Â One thing that's going to be very useful in these kinds of settings,

Â and a lot of the analyses that we do going forward will be

Â in a special case of quasi-linearity.

Â And when we're thinking about the utility that individuals have, so we have,

Â now we're writing people's utility overall as a utility of what the x is and

Â the theta minus pi of theta, right.

Â And this x can depend on theta, what we're going to do now is we're going to

Â make a look at situations where there's a further assumption made.

Â Where instead of having people's preferences depend on the full vector of

Â types in the society, it's going to depend only on their own type.

Â So we'll say that preferences have private values.

Â Or satisfy conditional utility and dependence.

Â If a particular person i's utility function, depends only on theta i.

Â 6:45

Okay, so the utility for this overall outcome

Â does not depend on anybody else's type, it only depends on my own type.

Â So that means once I know my own theta, I know everything about my preferences.

Â And what this rules out is things like investing in a stock

Â where I'm not quite sure what the value of that investment is.

Â I don't know how well it's going to pay off.

Â 7:06

And other people might have information that could be very valuable to me.

Â That's ruled out here.

Â Once I know my information,

Â I know everything I need to know about my preferences.

Â And nobody else's information enters into that preference calculation.

Â Okay. So if we're talking about a particular

Â candidate, I know whether I like this candidate or not.

Â Or if it's a public good, I know whether I want that public good go.
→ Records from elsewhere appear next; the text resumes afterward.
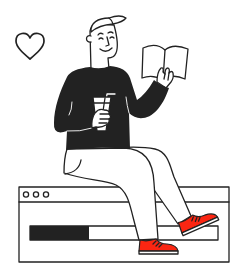
<!DOCTYPE html>
<html lang="en">
<head>
<meta charset="utf-8">
<title>Reader on a loading window</title>
<style>
:root { --ink: #222; --paper: #fff; --accent: #fb2612; }
html, body { margin: 0; background: var(--paper); overflow: hidden; }
svg { display: block; width: 245px; height: 278px; }
.outline { fill: var(--paper); stroke: var(--ink); stroke-width: 1.3; stroke-linejoin: round; stroke-linecap: round; }
.line { fill: none; stroke: var(--ink); stroke-width: 1.3; stroke-linejoin: round; stroke-linecap: round; }
.solid { fill: var(--ink); }
.shoe { fill: var(--accent); stroke: var(--ink); stroke-width: 1.2; stroke-linejoin: round; }
.fold { fill: none; stroke: var(--paper); stroke-width: .9; stroke-linecap: round; }
</style>
</head>
<body>
<svg viewBox="0 0 245 278" role="img" aria-label="A man in a cap sits on a browser window with a progress bar, holding a drink and reading a book">
  <defs>
    <g id="sneaker">
      <path class="shoe" d="M0 12 L1 1 Q8 3 17 0 Q21 5 28 5 Q38 6 39 12 Z"/>
      <path class="outline" d="M0 12 H39 V15 H0 Z"/>
      <path class="line" d="M17 2 L14 5 M20 4 L17 7 M23 5 L20 8"/>
    </g>
  </defs>

  <path id="heart" class="line" stroke-width="1.6" style="stroke-width:1.7" d="M30 59 C23 53 16 47 16 41 C16 32 27 31 30 38 C33 31 44 32 44 41 C44 47 37 53 30 59 Z"/>

  <g id="browser-window">
    <rect class="outline" x="19" y="187" width="210" height="75"/>
    <line class="line" x1="19" y1="202" x2="229" y2="202"/>
    <circle class="line" cx="26" cy="194.5" r="2.6"/>
    <circle class="line" cx="36" cy="194.5" r="2.6"/>
    <circle class="line" cx="46" cy="194.5" r="2.6"/>
    <rect class="outline" x="30" y="226" width="188" height="14"/>
    <rect class="solid" x="30" y="226" width="59" height="14"/>
  </g>

  <g id="far-leg">
    <path class="outline" d="M115 148 Q140 146 155 149 C168 152 170 166 174 177 L191 216 L178 224 L150 184 L130 160 Z"/>
    <use href="#sneaker" transform="translate(177 222) rotate(-24)"/>
  </g>

  <g id="near-leg">
    <path class="outline" d="M67 149 C64 158 64 166 64 173 C84 180 104 180 116 185 C128 191 130 206 133 217 L139 240 L158 239 L154 183 C153 160 144 149 124 148 Z"/>
    <path class="line" d="M65 174 Q79 172 81 160"/>
    <use href="#sneaker" x="139" y="239"/>
  </g>

  <g id="head">
    <path class="outline" d="M91 70 L90 31 Q91 25 98 24 L114 25 C117 36 119 46 116 53 Q114 58 108 58 L109 69 Q100 74 91 70 Z"/>
    <path class="outline" d="M91 32 C90 23 98 18 109 18 Q120 14 126 18 Q123 22 113 24 Q99 25 91 32 Z"/>
    <path class="line" d="M109 18 Q112 20 113 24"/>
    <path class="outline" d="M91 36 C85 34 85 43 91 42"/>
    <path class="line" d="M98 35 Q100 32 103 34 M108 33 Q111 31 113 33 M99 39 Q101 37 103 39 M110 38 Q112 36 114 38 M107 37 L109 45 L106 46 M100 49 Q106 54 112 48"/>
  </g>

  <g id="book">
    <path class="outline" d="M143 48 Q156 42 165 50 Q173 43 188 49 L185 79 Q172 73 163 80 Q153 74 142 78 Z"/>
    <path class="line" d="M165 50 L163 80"/>
  </g>

  <g id="reading-hand">
    <path class="outline" d="M157 82 C157 76 159 70 161 68 Q164 67 163 72 L165 74 Q165 68 168 68 Q170 69 169 73 Q172 70 173 73 Q174 78 171 82 L166 88 Z"/>
    <path class="line" d="M165 74 L164 79 M169 73 L168 80"/>
  </g>

  <g id="sweater">
    <path class="solid" d="M90 67 Q100 70 110 66 Q126 67 130 78 L137 100 Q146 94 154 80 Q161 86 169 88 C164 103 155 117 143 118 Q135 119 129 113 L130 149 Q97 146 66 150 L67 131 Q53 136 54 123 C54 108 60 91 67 77 Q71 69 90 67 Z"/>
    <path class="fold" d="M72 102 Q72 110 69 115 M67 131 Q80 132 92 128 M126 97 Q127 106 129 113"/>
  </g>

  <g id="drink">
    <path class="line" style="stroke:var(--paper)" d="M105 108 L107 94 H115"/>
    <path class="outline" d="M93 97 H111 L106 131 H97 Z"/>
    <path class="line" d="M94 103 H110 M103 111 L105 98"/>
    <path class="outline" d="M92 128 Q91 119 95 113 Q99 108 104 110 Q110 110 109 114 Q112 117 109 119 Q110 123 106 125 Q101 128 96 127 Z"/>
    <path class="line" d="M100 114 H109 M100 119 H109 M99 123 H107"/>
  </g>
</svg>
</body>
</html>
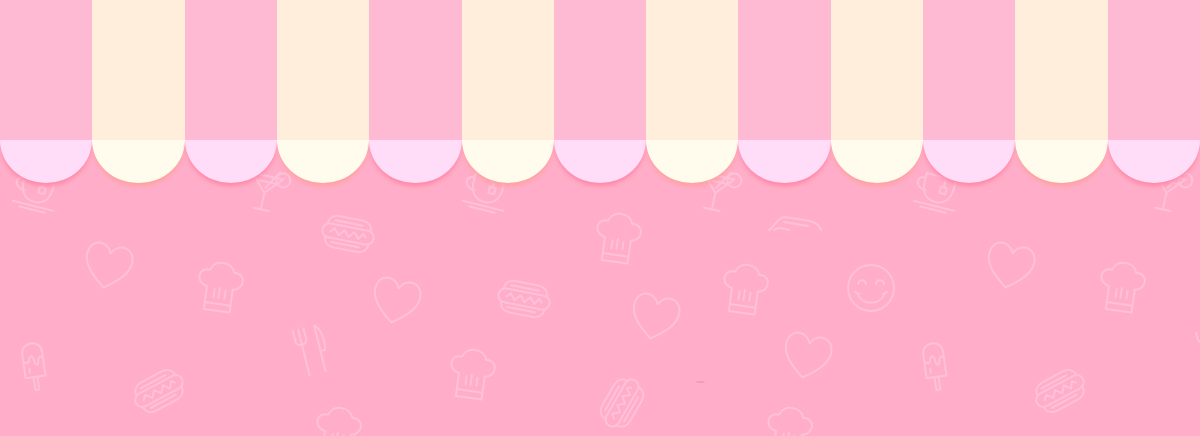
<!DOCTYPE html>
<html lang="en">
<head>
<meta charset="utf-8">
<title>Sweet shop awning banner</title>
<style>
:root {
  --wall: #ffadc8;
  --line: #ffc1d8;
  --stripe-pink: #ffbad3;
  --stripe-cream: #ffeedb;
  --scallop-pink: #ffdcf8;
  --scallop-cream: #fffcee;
  --shade-pink: #ff86a4;
  --shade-cream: #ffa09c;
}
html, body { margin: 0; overflow: hidden; }
.banner { position: relative; width: 1200px; height: 436px; overflow: hidden; background: var(--wall); }
.pattern { position: absolute; inset: 0; display: block; fill: none; stroke: var(--line); stroke-width: 2; stroke-linecap: round; stroke-linejoin: round; }
.awning { position: absolute; inset: 0 0 auto 0; display: grid; grid-template-columns: repeat(13, 1fr); height: 183px; }
.strip { --stripe: var(--stripe-pink); --scallop: var(--scallop-pink); --shade: var(--shade-pink); position: relative; }
.strip:nth-child(even) { --stripe: var(--stripe-cream); --scallop: var(--scallop-cream); --shade: var(--shade-cream); }
.strip::before { content: ""; position: absolute; inset: 0 0 43px 0; background: var(--stripe); z-index: 1; }
.strip::after { content: ""; position: absolute; inset: 139px 0 0 0; border-radius: 0 0 46px 46px / 0 0 43px 43px; background: var(--scallop); box-shadow: 0 4px 4px -1px var(--shade); }
</style>
</head>
<body>
<main class="banner">
  <svg class="pattern" width="1200" height="436" viewBox="0 0 1200 436" aria-hidden="true">
    <defs>
      <path id="heart" d="M0 22C-9 15-23 5-23-8C-23-23-6-26 0-13C6-26 23-23 23-8C23 5 9 15 0 22Z"/>
      <g id="chef-hat">
        <path d="M-13 24V1C-25-1-25-17-12-16C-9-27 9-27 12-16C25-17 25-1 13 1V24ZM-13 17H13M-5 3V11M0 1V11M6 3V11"/>
      </g>
      <g id="hot-dog">
        <path d="M-22-6C-22-13-17-16-11-16H11C17-16 22-13 22-6M-22 6C-22 13-17 16-11 16H11C17 16 22 13 22 6"/>
        <rect x="-26" y="-7" width="52" height="14" rx="7"/>
        <path d="M-18 1L-14-3L-9 3L-4-3L1 3L6-3L11 3L15-3L18 0M-15-11H13M-15 11H13"/>
      </g>
      <g id="ice-lolly">
        <path d="M-10 11V-13C-10-26 10-26 10-13V11ZM-2 11V24H2V11M-10-6C-6-2-4-4-4-8C-1-12 1-9 1-4C2 1 5 0 5-5C6-9 8-9 10-7M-5 2V6"/>
      </g>
      <g id="tea-cup">
        <path d="M-14-14H16V-6C16 6 10 12 1 12S-14 6-14-6ZM-14-9C-23-11-24 3-11 3M-20 16H22M-12 20H14M6-14V-4M3-4H9V2H3Z"/>
      </g>
      <g id="cocktail">
        <path d="M-17-14H15L-1 3ZM-1 3V20M-9 20H7M-11-8H9M-1-2L10-20"/>
        <circle cx="15" cy="-13" r="7"/>
      </g>
      <g id="cutlery">
        <path d="M-14-23V-12C-14-6-3-6-3-12V-23M-8.5-23V24M8 24V-23C14-19 15-6 13 3H8"/>
      </g>
      <g id="smiley">
        <circle r="23"/>
        <path d="M-13-4C-12-9-6-9-5-4M5-4C6-9 12-9 13-4M-14 5C-9 18 9 18 14 5M-16 4L-12 6M12 6L16 4"/>
      </g>
    </defs>

    <g class="cups">
      <use href="#tea-cup" transform="translate(36 190) rotate(14)"/>
      <use href="#tea-cup" transform="translate(486 190) rotate(14)"/>
      <use href="#tea-cup" transform="translate(937 190) rotate(14)"/>
    </g>
    <g class="cocktails">
      <use href="#cocktail" transform="translate(266 190) rotate(12)"/>
      <use href="#cocktail" transform="translate(717 190) rotate(12)"/>
      <use href="#cocktail" transform="translate(1168 190) rotate(12)"/>
    </g>
    <g class="hearts">
      <use href="#heart" transform="translate(108 266) rotate(12)"/>
      <use href="#heart" transform="translate(396 301) rotate(12)"/>
      <use href="#heart" transform="translate(655 317) rotate(12)"/>
      <use href="#heart" transform="translate(807 356) rotate(12)"/>
      <use href="#heart" transform="translate(1010 266) rotate(12)"/>
    </g>
    <g class="chef-hats">
      <use href="#chef-hat" transform="translate(220 287) rotate(8)"/>
      <use href="#chef-hat" transform="translate(618 238) rotate(8)"/>
      <use href="#chef-hat" transform="translate(745 289) rotate(8)"/>
      <use href="#chef-hat" transform="translate(472 374) rotate(8)"/>
      <use href="#chef-hat" transform="translate(1122 287) rotate(8)"/>
      <use href="#chef-hat" transform="translate(338 432) rotate(8)"/>
      <use href="#chef-hat" transform="translate(789 432) rotate(8)"/>
    </g>
    <g class="hot-dogs">
      <use href="#hot-dog" transform="translate(348 234) rotate(11)"/>
      <use href="#hot-dog" transform="translate(524 299) rotate(11)"/>
      <use href="#hot-dog" transform="translate(159 391) rotate(-28)"/>
      <use href="#hot-dog" transform="translate(1060 391) rotate(-28)"/>
      <use href="#hot-dog" transform="translate(622 403) rotate(-60)"/>
      <path d="M769 230C774 228 777 217 785 217L810 221C817 223 820 226 821 230M784 222L808 226M774 230C778 227 784 228 789 230"/>
    </g>
    <g class="ice-lollies">
      <use href="#ice-lolly" transform="translate(34 366) rotate(-8)"/>
      <use href="#ice-lolly" transform="translate(935 366) rotate(-8)"/>
    </g>
    <use href="#cutlery" transform="translate(312 350) rotate(-14)"/>
    <path d="M1196 333L1198 340L1201 343"/>
    <use href="#smiley" transform="translate(871 288)"/>
    <path d="M697 382H704" stroke="#d993ad" stroke-width="1"/>
  </svg>

  <div class="awning" aria-hidden="true">
    <div class="strip"></div>
    <div class="strip"></div>
    <div class="strip"></div>
    <div class="strip"></div>
    <div class="strip"></div>
    <div class="strip"></div>
    <div class="strip"></div>
    <div class="strip"></div>
    <div class="strip"></div>
    <div class="strip"></div>
    <div class="strip"></div>
    <div class="strip"></div>
    <div class="strip"></div>
  </div>
</main>
</body>
</html>
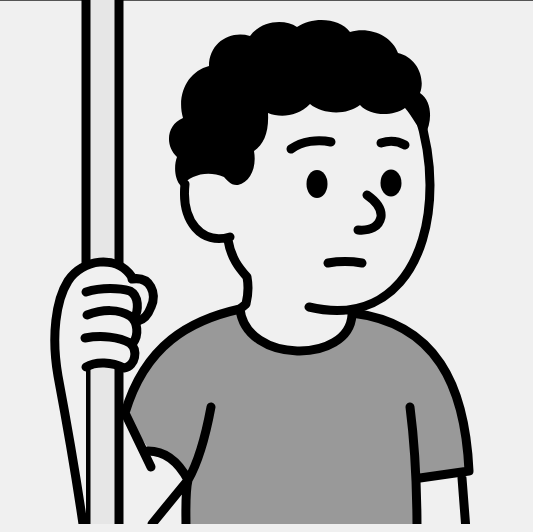
<!DOCTYPE html>
<html lang="en">
<head>
<meta charset="utf-8">
<title>Passenger holding a pole</title>
<style>
:root { --paper: #f0f0f0; --pole: #e6e6e6; --shirt: #999; --ink: #000; --edge: #555; }
html, body { margin: 0; width: 533px; height: 532px; overflow: hidden; background: var(--paper); }
svg { display: block; }
.line { fill: none; stroke: var(--ink); stroke-width: 9; stroke-linecap: round; stroke-linejoin: round; }
.skin { fill: var(--paper); }
.shirt { fill: var(--shirt); }
.pole { fill: var(--pole); }
.ink { fill: var(--ink); }
.edge { fill: var(--edge); }
</style>
</head>
<body>
<svg width="533" height="532" viewBox="0 0 533 532" role="img" aria-label="Curly-haired person in a grey T-shirt holding a pole and looking aside">
  <defs>
    <clipPath id="frame"><rect width="533" height="524"/></clipPath>
  </defs>
  <rect class="skin" width="533" height="532"/>
  <rect class="edge" width="533" height="1"/>
  <g clip-path="url(#frame)">
    <g id="shirt">
      <path class="shirt" d="M240 309C190 320 145 345 125 413L150 451C166 452 178 463 188 480L186 530H417L416 478L469 471C465 385 436 323 352 313C349 363 244 363 240 309Z"/>
      <path class="line" d="M240 309C190 320 145 345 125 413L151 467"/>
      <path class="line" d="M148 451C166 451 179 463 188 480L152 524M211 407C206 434 199 461 188 480C185 493 186 508 186 530"/>
      <path class="line" d="M352 313C436 323 465 385 469 471L420 478M410 407C415 446 417 488 417 530M462 478L466 530"/>
    </g>
    <g id="head">
      <path class="skin" d="M228 238C230 256 239 267 247 276V309C255 360 345 360 352 311C405 303 431 250 431 185C430 155 425 130 416 108L260 105L240 176C208 164 183 178 184 207C187 229 206 243 228 238Z"/>
      <path class="line" d="M185 184C181 222 202 245 230 237M228 240C231 258 239 268 247 277C249 288 248 296 246 304L240 309C246 364 349 364 352 315M309 307C390 326 430 263 430 185C430 157 425 134 418 112"/>
      <path class="ink" d="M181 186C174 179 174 165 177 157C165 146 166 125 183 118C176 93 189 71 209 66C209 43 230 30 250 36C262 20 285 19 297 27C313 16 340 18 350 32C370 26 392 36 398 53C416 57 426 77 420 93C433 102 432 122 425 135C418 129 413 117 405 108C392 117 370 116 360 105C346 116 322 114 310 104C297 117 280 118 268 113C269 132 264 144 254 151C257 168 250 182 238 185C231 186 227 180 224 177C207 170 191 175 181 186Z"/>
    </g>
    <g id="face">
      <path class="line" d="M291 149C302 141 318 139 331 142M381 143C390 140 398 141 405 145"/>
      <ellipse class="ink" cx="317" cy="184" rx="10.5" ry="14"/>
      <ellipse class="ink" cx="391" cy="183" rx="10.5" ry="13.5"/>
      <path class="line" d="M367 195C377 202 382 209 381 217C379 227 370 231 358 230M328 263C340 261 350 261 362 263"/>
    </g>
    <g id="pole">
      <rect class="pole" x="86" y="-6" width="33" height="540"/>
      <path class="line" d="M86 -6V264M119 -6V264M86 367V530M119 364V530"/>
    </g>
    <g id="hand">
      <path class="skin" d="M83 524C73 473 67 424 58 376C52 339 56 300 68 281C82 259 117 254 132 277C151 279 157 293 152 306C148 316 143 320 138 320L136 350C136 362 130 370 120 367C110 361 92 363 86 367V524Z"/>
      <path class="line" d="M83 524C76 476 67 424 58 376C51 336 56 300 68 281C82 259 117 254 132 277"/>
      <path class="line" d="M132 279C151 276 157 294 151 307C148 315 143 320 138 321"/>
      <path class="line" d="M86 292C102 287 120 288 130 291C139 296 139 310 134 319"/>
      <path class="line" d="M87 315C103 309 119 309 130 316C138 322 139 335 133 343"/>
      <path class="line" d="M85 338C102 335 119 337 130 343C138 350 136 366 124 368C112 362 96 361 86 367"/>
    </g>
  </g>
</svg>
</body>
</html>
Â So what's nice about the private good setting

Â is now instead of just thinking about theta i's we can think of just people

Â telling us what their utility function looks like.

Â So we can think of the private information they have as just a valuation function,

Â vi of x, which is equivalent to this ui of x of theta i.

Â So the theta just becomes telling us what that function is, okay.

Â So the agents have a valuation function which is basically

Â the value that they have of any particular allocation x, okay?

Â And so then when we start thinking of direct mechanisms, we can think of

Â the space of the private information individuals have as these vi's.

Â So in particular everybody can tell us,

Â instead of a type, they tell us now their valuation function.

Â And the standard notation we'll use is that people will tell us some v hat i,

Â which might be a lie.

Â So dominant strategy mechanisms might not always exist.

Â It could be that people are going to tell us some alternative valuation function,

Â instead of the true valuation function.

Â So we can look at,

Â when is it that they're going to want to tell us their true valuation function.

Â So now we ask people, what, how do you value these different alternatives, and

Â under this private value or conditional independent, conditional utility

Â independence condition, they know their own preferences.

Â And they can tell us what that preference function is and

Â then we can look at mechanism design, and ask it when it is that possible and

Â now this quasilinear world with these private values to

Â get people to truthfully tell us what their preferences look like.

Â